Reamy’s second case study involved a 55 year-old male who had been diagnosed with type 2 diabetes and hypertension for five years. He had refused treatment for high cholesterol previously, but is now concerned for his health because his younger brother recently had a heart attack. He also has had GERD and other comorbid conditions. His father and paternal grandfather had MI at age 58 and 61, respectively. He has normal thyroid function, TC is 235, HDL 28, TG 185, LDL 170, and BP 136/82. The patient’s BMI is elevated, exacerbated by a sedentary lifestyle. Clearly, said Reamy, this patient has cardiometabolic syndrome and is at high risk for CVD. The treatment plan for this patient should include: exercise five days per week, optimized diet and nutrition counseling, and simvastatin 20 mg po qd. The patient’s LFT should be checked at 12 weeks, and the treating physician should consider changing the patient to combination therapy with statin/niacin or statin/fibrate; “don’t ignore the low HDL and high TG in patients like this,” said Reamy.

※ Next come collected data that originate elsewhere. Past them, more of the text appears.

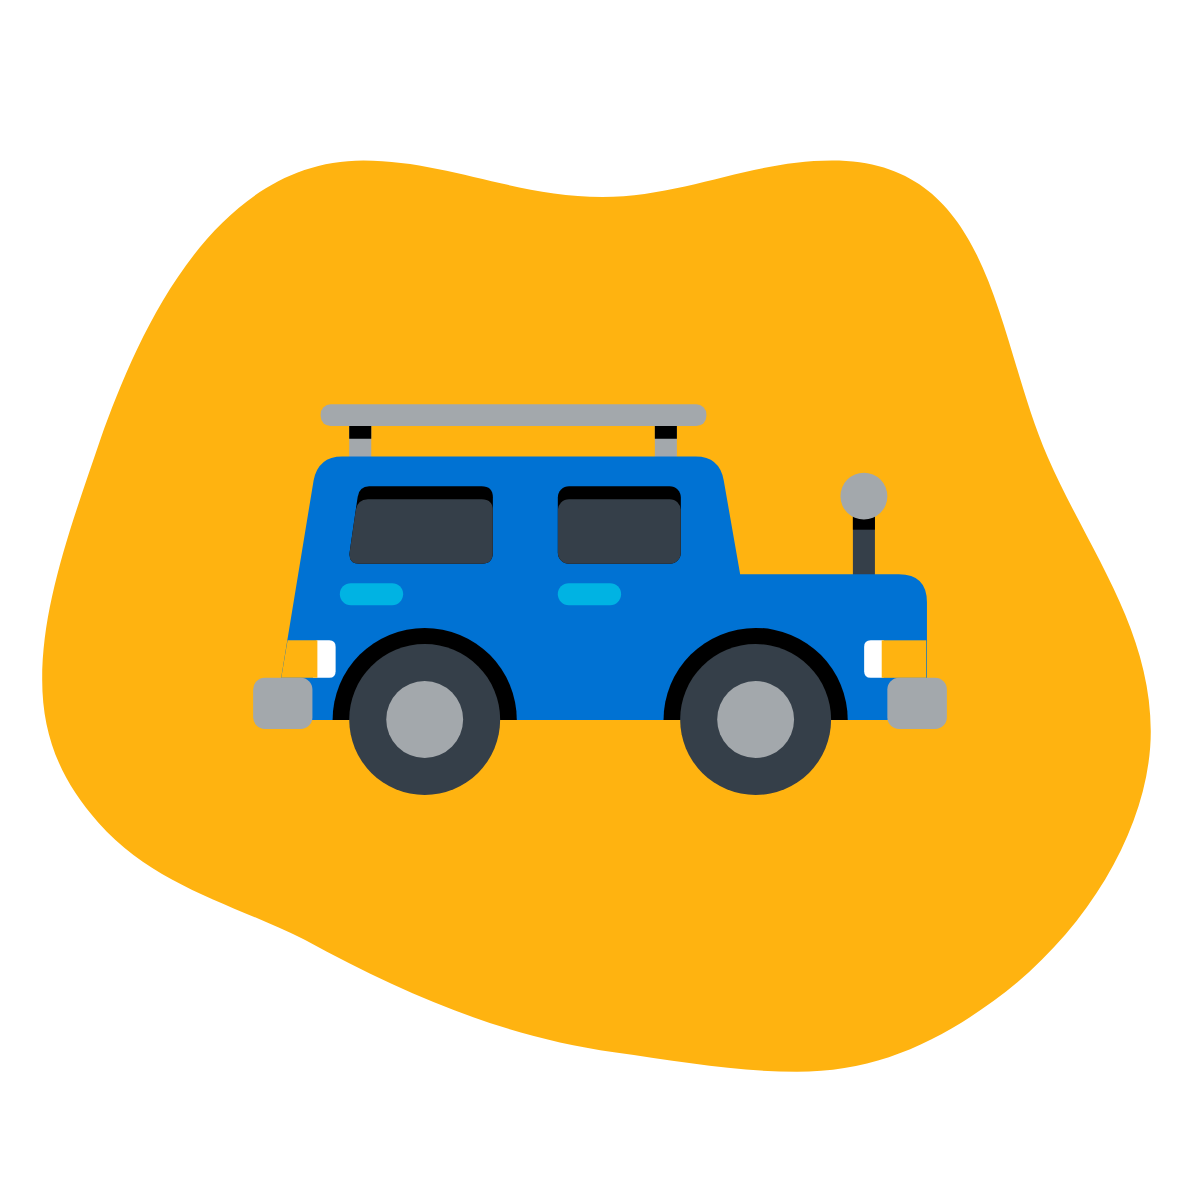
<!DOCTYPE html>
<html lang="en">
<head>
<meta charset="utf-8">
<title>Blue off-road car</title>
<style>
:root {
  --paper: #ffffff;
  --amber: #ffb310;
  --blue: #0072d3;
  --cyan: #00b3e3;
  --slate: #353f49;
  --grey: #a3a8ac;
  --black: #000000;
}
html, body { margin: 0; background: var(--paper); overflow: hidden; }
.canvas { display: block; width: 1200px; height: 1200px; background: var(--paper); }
.amber { fill: var(--amber); }
.blue { fill: var(--blue); }
.cyan { fill: var(--cyan); }
.slate { fill: var(--slate); }
.grey { fill: var(--grey); }
.black { fill: var(--black); }
.white { fill: var(--paper); }
</style>
</head>
<body>
<svg class="canvas" viewBox="0 0 512 512" role="img" aria-label="Blue off-road car on an amber blob">
  <defs>
    <g id="wheel">
      <circle class="slate" r="32.2"/>
      <circle class="grey" r="16.4"/>
    </g>
    <path id="arch" class="black" d="M-39.3 0A39.3 39.3 0 0 1 39.3 0Z"/>
    <g id="rack-post">
      <rect class="grey" width="9.4" height="15"/>
      <rect class="black" width="9.4" height="6.2"/>
    </g>
    <rect id="handle" class="cyan" width="27" height="9.4" rx="4.7"/>
    <path id="rear-glass" d="M157.500 207.500H205.500Q210.300 207.500 210.300 212.300V235.700Q210.300 240.500 205.500 240.500H153.500Q148.500 240.500 149.200 235.500L152.600 212Q153.300 207.500 157.500 207.500Z"/>
    <rect id="front-glass" x="238" y="207.500" width="52.500" height="33" rx="4.800"/>
    <clipPath id="rear-glass-clip"><use href="#rear-glass"/></clipPath>
    <clipPath id="front-glass-clip"><use href="#front-glass"/></clipPath>
  </defs>

  <path id="blob" class="amber" d="M155 68.500C190 68.500 220 84 257 84C292 84 320 68.500 355 68.500C424 68.500 424 142 447 195C464 234 491 268 491 312C491 352 464 398 424 427C398 446 372 457.300 340 457.300C315 457.300 290 453 262 449C215 442 176 426 130 401C98 385 66 378 42 351C26 333 18 314 18 290C18 258 30 225 43 187C58 145 90 68.500 155 68.500Z"/>

  <g id="roof-rack">
    <use href="#rack-post" x="149" y="181"/>
    <use href="#rack-post" x="279.400" y="181"/>
    <rect class="grey" x="136.800" y="172.500" width="164.600" height="9.300" rx="4.300"/>
  </g>

  <g id="snorkel">
    <rect class="slate" x="363.900" y="218" width="9.400" height="28"/>
    <rect class="black" x="363.900" y="218" width="9.400" height="8"/>
    <circle class="grey" cx="368.600" cy="211.700" r="10"/>
  </g>

  <path id="body" class="blue" d="M133.800 205Q135.800 194.800 146 194.800H296.800Q307 194.800 308.800 205L315.800 245H383.500Q395.500 245 395.500 257V307.200H117Z"/>

  <g id="windows">
    <use href="#rear-glass" class="black"/>
    <g clip-path="url(#rear-glass-clip)"><path class="slate" d="M157 213H205.500Q210.300 213 210.300 217.800V242H146L151.800 217.500Q152.600 213 157 213Z"/></g>
    <use href="#front-glass" class="black"/>
    <g clip-path="url(#front-glass-clip)"><rect class="slate" x="238" y="213" width="52.500" height="32" rx="4.800"/></g>
  </g>

  <g id="handles">
    <use href="#handle" x="145" y="248.800"/>
    <use href="#handle" x="238" y="248.800"/>
  </g>

  <g id="tail-light">
    <path class="white" d="M135 273.200H140.500Q143.200 273.200 143.200 276V286.400Q143.200 289.200 140.500 289.200H133.500Z"/>
    <path class="amber" d="M122.700 273.200H135.400V289.200H120Z"/>
  </g>
  <g id="headlight">
    <path class="white" d="M371.500 273.200H377V289.200H371.500Q368.700 289.200 368.700 286.400V276Q368.700 273.200 371.500 273.200Z"/>
    <rect class="amber" x="376.200" y="273.200" width="19" height="16"/>
  </g>

  <g id="bumpers">
    <rect class="grey" x="108" y="289.200" width="25.300" height="21.800" rx="5"/>
    <rect class="grey" x="378.600" y="289.200" width="25.400" height="21.800" rx="5"/>
  </g>

  <g id="wheels">
    <use href="#arch" x="181.200" y="307.200"/>
    <use href="#arch" x="322.400" y="307.200"/>
    <use href="#wheel" x="181.200" y="307"/>
    <use href="#wheel" x="322.400" y="307"/>
  </g>
</svg>
</body>
</html>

What about aspirin for this patient? Reamy said that the growing body of evidence on the benefits and harms of aspirin prophylaxis for the prevention of CVD should lead to an update to the USPSTF guidelines. He advised that aspirin should not be used in men under 45 and women under 55 for CVD prevention. He also said that the evidence is insufficient for use of aspirin in patients older than 80. Women age 55-79 should use aspirin when the benefit of reduced stroke risk exceeds that of GI bleed risk; men age 45-79 should use aspirin if heart attack risk exceeds GI bleed risk.

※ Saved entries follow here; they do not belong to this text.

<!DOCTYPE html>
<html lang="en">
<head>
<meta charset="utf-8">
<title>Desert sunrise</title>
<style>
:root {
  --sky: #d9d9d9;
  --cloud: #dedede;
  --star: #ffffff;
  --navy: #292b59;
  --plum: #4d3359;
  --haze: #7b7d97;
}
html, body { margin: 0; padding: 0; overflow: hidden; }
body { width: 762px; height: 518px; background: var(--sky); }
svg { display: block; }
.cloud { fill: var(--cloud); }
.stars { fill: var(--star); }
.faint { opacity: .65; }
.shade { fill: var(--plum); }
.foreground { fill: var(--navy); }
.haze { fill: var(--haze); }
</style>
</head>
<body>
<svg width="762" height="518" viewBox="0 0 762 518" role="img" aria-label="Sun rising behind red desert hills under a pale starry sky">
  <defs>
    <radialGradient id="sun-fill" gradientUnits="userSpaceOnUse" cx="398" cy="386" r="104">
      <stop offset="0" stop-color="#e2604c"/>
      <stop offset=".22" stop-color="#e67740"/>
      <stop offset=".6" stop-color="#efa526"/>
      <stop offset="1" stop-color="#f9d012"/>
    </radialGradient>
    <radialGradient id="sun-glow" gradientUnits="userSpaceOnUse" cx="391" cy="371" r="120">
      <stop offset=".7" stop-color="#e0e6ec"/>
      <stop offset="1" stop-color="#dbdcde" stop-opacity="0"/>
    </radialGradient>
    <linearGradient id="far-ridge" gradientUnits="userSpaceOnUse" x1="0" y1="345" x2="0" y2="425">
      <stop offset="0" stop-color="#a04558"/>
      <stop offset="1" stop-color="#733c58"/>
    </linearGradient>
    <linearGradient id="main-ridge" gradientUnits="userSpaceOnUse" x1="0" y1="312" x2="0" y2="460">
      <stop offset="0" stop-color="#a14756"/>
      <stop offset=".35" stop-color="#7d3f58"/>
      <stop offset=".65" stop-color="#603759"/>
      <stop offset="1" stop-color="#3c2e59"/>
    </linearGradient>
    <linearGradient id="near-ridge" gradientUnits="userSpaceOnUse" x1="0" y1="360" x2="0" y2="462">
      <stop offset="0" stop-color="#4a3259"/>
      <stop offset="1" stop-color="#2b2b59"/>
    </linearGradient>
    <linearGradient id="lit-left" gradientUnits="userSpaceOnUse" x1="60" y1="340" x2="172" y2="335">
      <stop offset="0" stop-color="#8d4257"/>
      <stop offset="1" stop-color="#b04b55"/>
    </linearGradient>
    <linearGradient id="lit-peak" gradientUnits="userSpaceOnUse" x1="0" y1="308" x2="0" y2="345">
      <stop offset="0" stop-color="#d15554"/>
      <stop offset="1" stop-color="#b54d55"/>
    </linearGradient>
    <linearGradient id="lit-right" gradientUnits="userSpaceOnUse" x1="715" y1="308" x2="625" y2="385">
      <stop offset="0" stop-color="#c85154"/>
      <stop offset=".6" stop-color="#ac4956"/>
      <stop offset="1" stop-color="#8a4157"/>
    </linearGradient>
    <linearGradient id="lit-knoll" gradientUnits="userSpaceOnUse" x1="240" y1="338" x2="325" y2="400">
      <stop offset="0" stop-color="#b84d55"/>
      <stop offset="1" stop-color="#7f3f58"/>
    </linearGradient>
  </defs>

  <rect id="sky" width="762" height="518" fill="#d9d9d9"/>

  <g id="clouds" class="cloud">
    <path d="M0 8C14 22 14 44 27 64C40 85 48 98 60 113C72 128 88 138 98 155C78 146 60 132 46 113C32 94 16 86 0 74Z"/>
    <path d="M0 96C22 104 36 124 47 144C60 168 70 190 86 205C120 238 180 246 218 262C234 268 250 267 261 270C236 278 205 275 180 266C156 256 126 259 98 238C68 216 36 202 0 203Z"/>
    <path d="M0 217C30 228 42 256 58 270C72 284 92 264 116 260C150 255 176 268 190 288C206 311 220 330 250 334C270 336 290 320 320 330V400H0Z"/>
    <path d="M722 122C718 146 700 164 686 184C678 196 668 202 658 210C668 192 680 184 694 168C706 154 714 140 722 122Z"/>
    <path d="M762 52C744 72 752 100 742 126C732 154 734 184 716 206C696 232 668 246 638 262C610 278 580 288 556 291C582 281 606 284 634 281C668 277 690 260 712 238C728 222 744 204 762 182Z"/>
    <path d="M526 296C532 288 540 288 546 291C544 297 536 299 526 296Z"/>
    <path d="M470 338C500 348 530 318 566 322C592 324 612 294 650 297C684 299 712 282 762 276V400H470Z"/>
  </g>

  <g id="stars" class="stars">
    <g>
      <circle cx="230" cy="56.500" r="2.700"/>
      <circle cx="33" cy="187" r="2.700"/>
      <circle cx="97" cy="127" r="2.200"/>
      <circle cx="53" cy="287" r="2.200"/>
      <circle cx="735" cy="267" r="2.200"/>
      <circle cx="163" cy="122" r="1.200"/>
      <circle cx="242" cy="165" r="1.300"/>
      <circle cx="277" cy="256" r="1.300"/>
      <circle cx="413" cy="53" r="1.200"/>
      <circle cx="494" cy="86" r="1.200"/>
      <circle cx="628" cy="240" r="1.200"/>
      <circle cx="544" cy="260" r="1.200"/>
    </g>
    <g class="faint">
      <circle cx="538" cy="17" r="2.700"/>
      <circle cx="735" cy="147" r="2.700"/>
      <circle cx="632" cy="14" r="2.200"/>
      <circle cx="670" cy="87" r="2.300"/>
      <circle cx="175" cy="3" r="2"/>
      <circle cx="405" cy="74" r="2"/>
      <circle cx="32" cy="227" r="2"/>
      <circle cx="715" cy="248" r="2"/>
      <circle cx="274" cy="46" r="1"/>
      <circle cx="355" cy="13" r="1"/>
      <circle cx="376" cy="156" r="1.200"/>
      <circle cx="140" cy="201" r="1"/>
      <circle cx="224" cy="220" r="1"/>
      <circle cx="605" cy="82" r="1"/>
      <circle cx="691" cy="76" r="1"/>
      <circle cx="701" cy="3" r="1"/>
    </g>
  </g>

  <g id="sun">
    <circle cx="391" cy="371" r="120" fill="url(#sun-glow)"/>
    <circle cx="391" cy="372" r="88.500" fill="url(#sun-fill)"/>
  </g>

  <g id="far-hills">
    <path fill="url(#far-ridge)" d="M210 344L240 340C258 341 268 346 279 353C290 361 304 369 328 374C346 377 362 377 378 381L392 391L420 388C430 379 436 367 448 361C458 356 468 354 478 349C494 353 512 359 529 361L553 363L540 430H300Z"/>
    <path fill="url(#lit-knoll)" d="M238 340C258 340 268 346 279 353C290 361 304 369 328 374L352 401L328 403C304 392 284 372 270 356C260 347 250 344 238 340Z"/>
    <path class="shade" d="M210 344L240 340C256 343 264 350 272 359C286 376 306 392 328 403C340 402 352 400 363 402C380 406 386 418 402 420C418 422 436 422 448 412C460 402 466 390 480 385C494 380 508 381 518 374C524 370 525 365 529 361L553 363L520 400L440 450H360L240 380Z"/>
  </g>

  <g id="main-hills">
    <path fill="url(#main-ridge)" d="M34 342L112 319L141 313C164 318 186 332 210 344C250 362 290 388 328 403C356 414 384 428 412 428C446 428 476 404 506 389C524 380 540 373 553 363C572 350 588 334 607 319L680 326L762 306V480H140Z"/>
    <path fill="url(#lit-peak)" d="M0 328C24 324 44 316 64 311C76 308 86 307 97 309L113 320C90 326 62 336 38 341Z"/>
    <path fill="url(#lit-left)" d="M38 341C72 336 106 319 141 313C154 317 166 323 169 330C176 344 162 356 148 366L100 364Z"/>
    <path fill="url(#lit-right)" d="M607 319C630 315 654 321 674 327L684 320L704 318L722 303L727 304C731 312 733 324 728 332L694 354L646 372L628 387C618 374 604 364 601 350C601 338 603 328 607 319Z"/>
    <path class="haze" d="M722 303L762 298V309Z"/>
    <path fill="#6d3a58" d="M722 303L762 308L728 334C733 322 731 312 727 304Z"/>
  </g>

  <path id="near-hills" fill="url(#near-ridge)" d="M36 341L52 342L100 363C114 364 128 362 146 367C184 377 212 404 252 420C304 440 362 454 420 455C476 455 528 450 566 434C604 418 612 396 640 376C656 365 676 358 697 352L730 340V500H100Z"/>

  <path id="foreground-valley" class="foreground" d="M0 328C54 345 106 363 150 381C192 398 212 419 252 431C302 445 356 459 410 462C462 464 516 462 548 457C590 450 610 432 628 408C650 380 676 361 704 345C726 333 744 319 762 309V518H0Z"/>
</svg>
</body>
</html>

The third case presented a 45-year-old woman whose routine lipid screen showed TC 203, HDL 48, TG 155, and LDL 124. Her past medical history was negative. She smokes and takes a daily vitamin. Family history revealed that her father had a heart attack at age 60 (technically not a risk factor for this patient), mother had MI at age 64. Patient’s BP is 118/68, pulse 72, BMI is normal. Her Framingham risk is 5%, which is considered intermediate (but doesn’t take into account her family history, smoking, etc.) Reamy recommended a hs-CRP test for this patient, which he said should only be done for patients at intermediate risk. A score of less than 1 mg/l is low risk; 1-3 mg/l is intermediate; higher than 3 mg/l is high risk. A score higher than 10 mg/l should prompt for screen for other non-CVD risk (lupus, cancer, etc). “Hs_CRP is a risk marker, not a risk factor for ASCVD. If hs-CRP is elevated, consider use of a statin,” Reamy said. This patient’s hs-CRP came back at 3.2 mg/l (ie, high risk). Her treatment plan should optimize weight and diet, promote smoking cessation and exercise. It should not include daily low-dose aspirin (she’s under age 55).

Recent Videos

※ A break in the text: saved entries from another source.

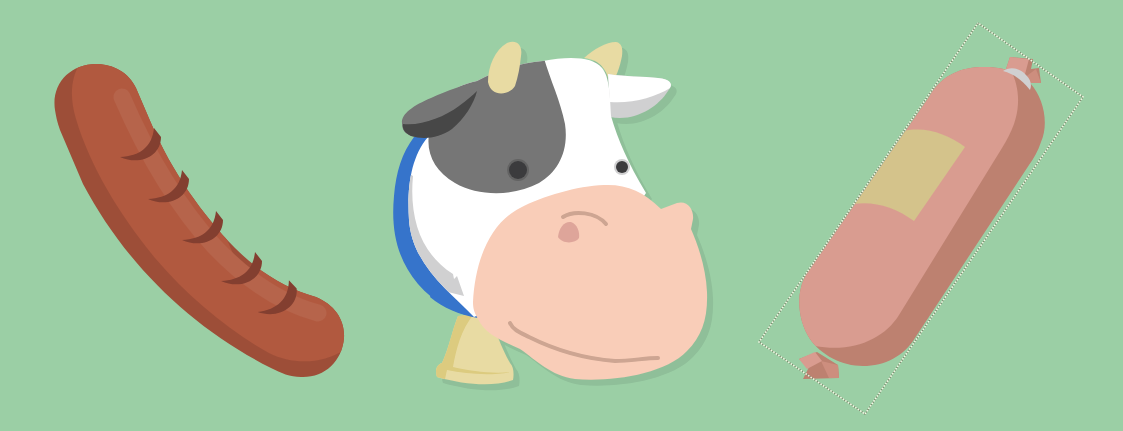
<!DOCTYPE html>
<html lang="en">
<head>
<meta charset="utf-8">
<title>Sausage, cow and salami</title>
<style>
:root{
  --meadow:#9bcfa5; --shade:#8fbf99;
  --grill:#b1593f; --grill-dark:#9d4e38; --grill-light:#b6644b; --char:#833f30;
  --white:#fff; --hide-shade:#d0d0d1; --patch:#767676; --patch-dark:#474747; --eye:#3b3b3d;
  --horn:#e8dba3; --brass-dark:#dccb7f; --collar:#3674cb;
  --muzzle:#f9cdb8; --nostril:#dea59a; --crease:#cda592;
  --salami:#d99c90; --salami-dark:#bd8170; --label:#d4c38b;
}
html,body{margin:0;height:100%;overflow:hidden;background:var(--meadow)}
svg{display:block;width:1123px;height:431px}
.shadow{fill:var(--shade)}
.crease{fill:none;stroke:var(--crease);stroke-width:4;stroke-linecap:round;stroke-linejoin:round}
.selection polygon{fill:none;stroke-width:1.5}
</style>
</head>
<body>
<svg viewBox="0 0 1123 431" role="img" aria-label="A grilled sausage, a cow with a bell and a selected salami">
  <defs>
    <path id="sausage-body" d="M55 110C51 84 70 64 96 64C114 64 129 73 136 88L151 123C172 172 202 214 235 248C261 274 288 289 316 297C335 305 345 320 344 338C342 362 324 378 301 377C290 377 281 373 271 368C192 328 126 265 83 184L60 130C57 122 56 116 55 110Z"/>
    <clipPath id="sausage-clip"><use href="#sausage-body"/></clipPath>
    <path id="grill-mark" d="M120 157C140 156 152 147 154 128L161 137C161 156 140 166 120 157Z"/>
    <path id="cow-head" d="M428 137C422 112 446 87 477 81C497 70 520 63 543 61C570 56 593 57 602 68C608 75 610 88 611 116C618 140 628 163 646 193L600 260L474 317C448 290 412 264 409 220C407 190 410 158 428 137Z"/>
    <clipPath id="head-clip"><use href="#cow-head"/></clipPath>
    <path id="muzzle" d="M473 302C475 262 489 224 520 208C543 196 577 186 604 185C626 184 643 191 661 209L677 203C688 200 694 210 693 219L691 229C698 245 706 268 707 292C708 318 702 336 687 351C664 375 610 382 575 379C551 376 536 360 520 349C502 341 485 334 478 319C474 312 473 308 473 302Z"/>
    <path id="ear-left" d="M402 123C401 114 414 105 431 98C449 90 464 84 478 83C479 94 472 108 460 121C447 135 428 140 411 136C404 133 402 129 402 123Z"/>
    <path id="ear-right" d="M608 74C625 77 643 76 658 78C670 79 674 84 668 91C658 107 635 122 610 117Z"/>
    <path id="horn-left" d="M488 82C488 66 495 50 507 43C516 39 523 44 521 56C520 67 518 77 515 86C510 95 491 98 488 82Z"/>
    <path id="horn-right" d="M584 58C594 49 606 42 616 42C622 43 623 49 622 56C620 67 616 78 610 86C608 71 601 60 584 58Z"/>
    <path id="bell" d="M458 316L490 314C495 330 501 347 510 363C514 367 514 375 513 380C494 387 465 385 437 377C435 371 436 365 442 363C449 348 452 331 458 316Z"/>
    <path id="salami-body" d="M929 97C940 77 958 68 980 67C1000 66 1019 71 1030 83C1044 98 1049 124 1041 142C1038 151 1034 158 1029 165L915 338C904 356 885 366 863 366C842 366 821 355 810 339C797 319 796 292 806 275Z"/>
    <clipPath id="salami-clip"><use href="#salami-body"/></clipPath>
  </defs>

  <rect width="1123" height="431" fill="var(--meadow)"/>

  <g id="sausage">
    <use href="#sausage-body" fill="var(--grill-dark)"/>
    <path clip-path="url(#sausage-clip)" fill="var(--grill)" d="M82 60C71 76 69 96 76 119C90 166 119 214 155 258C189 298 231 332 269 353C295 366 326 364 350 346V270H240L150 60Z"/>
    <path fill="none" stroke="var(--grill-light)" stroke-width="17" stroke-linecap="round" d="M122 97C151 164 181 210 214 246C248 282 281 303 318 313"/>
    <g fill="var(--char)">
      <use href="#grill-mark"/>
      <use href="#grill-mark" x="28" y="42"/>
      <use href="#grill-mark" x="62" y="83"/>
      <use href="#grill-mark" x="101" y="124"/>
      <use href="#grill-mark" x="144" y="152" transform="rotate(-5 280 293) translate(-8 1)"/>
    </g>
  </g>

  <g id="cow">
    <g class="shadow" transform="translate(6 6)">
      <use href="#horn-left"/><use href="#horn-right"/><use href="#ear-right"/>
      <use href="#cow-head"/><use href="#muzzle"/><use href="#bell"/>
    </g>
    <path id="collar" fill="var(--collar)" d="M414 137H430C410 164 404 196 413 229C421 257 449 276 466 296L478 318C457 314 434 303 418 284C396 258 391 228 394 196C396 172 402 153 414 137Z"/>

    <g id="bell-group">
      <use href="#bell" fill="var(--horn)"/>
      <path fill="var(--brass-dark)" d="M458 316L474 314C461 329 456 350 453 367C471 371 492 374 511 372C490 376 467 374 447 370L445 379L437 377C435 371 436 365 442 363C449 348 452 331 458 316Z"/>
    </g>
    <path fill="var(--collar)" d="M440 272L466 290L478 318C460 315 443 308 430 297Z"/>

    <use href="#horn-right" fill="var(--horn)"/>
    <g id="right-ear">
      <use href="#ear-right" fill="var(--hide-shade)"/>
      <path fill="var(--white)" d="M608 74C625 77 643 76 658 78C669 79 673 83 670 88C656 97 631 104 610 102Z"/>
    </g>

    <g id="head">
      <use href="#cow-head" fill="var(--white)"/>
      <g clip-path="url(#head-clip)">
        <path fill="var(--hide-shade)" d="M404 170L413 176C409 218 421 254 453 274L454 279L457 276L464 296L440 290L400 240Z"/>
        <path fill="var(--patch)" d="M543 55C550 80 560 99 565 124C569 151 558 172 539 183C515 196 479 197 455 183C435 171 426 154 429 134L420 70L520 50Z"/>
      </g>
    </g>

    <g id="left-ear">
      <use href="#ear-left" fill="var(--patch)"/>
      <path fill="var(--patch-dark)" d="M403 124C422 126 444 117 459 106C467 100 473 95 477 91C474 104 464 119 452 129C439 138 424 140 411 136C405 133 402 129 403 124Z"/>
    </g>
    <use href="#horn-left" fill="var(--horn)"/>

    <g id="eyes">
      <circle cx="518" cy="170" r="11" fill="#636363"/>
      <circle cx="518" cy="170" r="9" fill="var(--eye)"/>
      <circle cx="622" cy="167" r="8" fill="var(--hide-shade)"/>
      <circle cx="622" cy="167" r="6" fill="var(--eye)"/>
    </g>

    <g id="snout">
      <use href="#muzzle" fill="var(--muzzle)"/>
      <path fill="var(--nostril)" d="M558 237C559 227 565 221 571 222C577 224 580 232 579 238C575 244 562 244 558 237Z"/>
      <path class="crease" d="M563 217C574 210 596 212 606 224"/>
      <path class="crease" d="M510 323C513 330 521 333 529 337C559 352 588 359 615 361C631 361 645 358 658 358"/>
    </g>
  </g>

  <g id="salami">
    <g id="top-knot">
      <polygon fill="var(--salami-dark)" points="1010,57 1033,59 1031,69 1039,68 1041,83 1027,83 1006,69"/>
      <polygon fill="var(--salami)" points="1010,57 1029,59 1024,78 1006,69"/>
      <polygon fill="#cd8e7e" points="1024,78 1036,69 1041,83 1027,83"/>
    </g>
    <g id="bottom-knot">
      <polygon fill="var(--salami-dark)" points="799,359 817,352 838,365 839,378 803,379 809,367"/>
      <polygon fill="var(--salami)" points="799,359 815,352 822,361 807,369"/>
      <polygon fill="#cd8e7e" points="821,361 838,365 839,378 829,378"/>
    </g>
    <use href="#salami-body" fill="var(--salami-dark)"/>
    <g clip-path="url(#salami-clip)">
      <path fill="var(--salami)" d="M1004 60C1018 77 1022 101 1014 124C1011 132 1007 140 1002 148L899 315C884 339 853 353 815 346L780 320V240L920 60Z"/>
      <path fill="var(--label)" d="M904 131C925 126 948 134 965 147L914 221C895 207 874 201 854 204Z"/>
    </g>
    <path id="clip-ring" fill="var(--hide-shade)" d="M1003 71C1010 66 1020 68 1026 75C1031 80 1032 85 1030 90C1022 80 1014 74 1003 71Z"/>
  </g>

  <g id="selection" class="selection">
    <polygon stroke="#7f8f72" stroke-dasharray="1.5 1.5" points="978,23 1083,97 865,414 759,342"/>
    <polygon stroke="#f4f7e4" stroke-dasharray="1.5 1.5" stroke-dashoffset="1.5" points="978,23 1083,97 865,414 759,342"/>
  </g>
</svg>
</body>
</html>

Carl C. Awh, MD: | Image Credit:
Raj K. Maturi, MD: 4D-150 for nAMD in PRISM Population Extension Cohort | Image Credit: Retina Partners Midwest
Charles C. Wykoff, MD, PhD: Interim Analysis on Ixo-Vec Gene Therapy for nAMD | Image Credit: Retina Consultants of Texas
Edward H. Wood, MD: Pharmacodynamics of Subretinal RGX-314 for Wet AMD | Image Credit: Austin Retina Associates
Dilsher Dhoot, MD: OTX-TKI for NPDR in Interim Phase 1 HELIOS Results  | Image Credit: LinkedIn
Katherine Talcott, MD: Baseline EZ Integrity Features Predict GA Progression | Image Credit: LinkedIn
Veeral Sheth, MD: Assessment of EYP-1901 Supplemental Injection Use in Wet AMD | Image Credit: University Retina
Brendon Neuen, MBBS, PhD | Credit: X.com
HCPLive Five at ADA 2024 | Image Credit: HCPLive
Ralph DeFronzo, MD | Credit: UT San Antonio
© 2024 MJH Life Sciences

All rights reserved.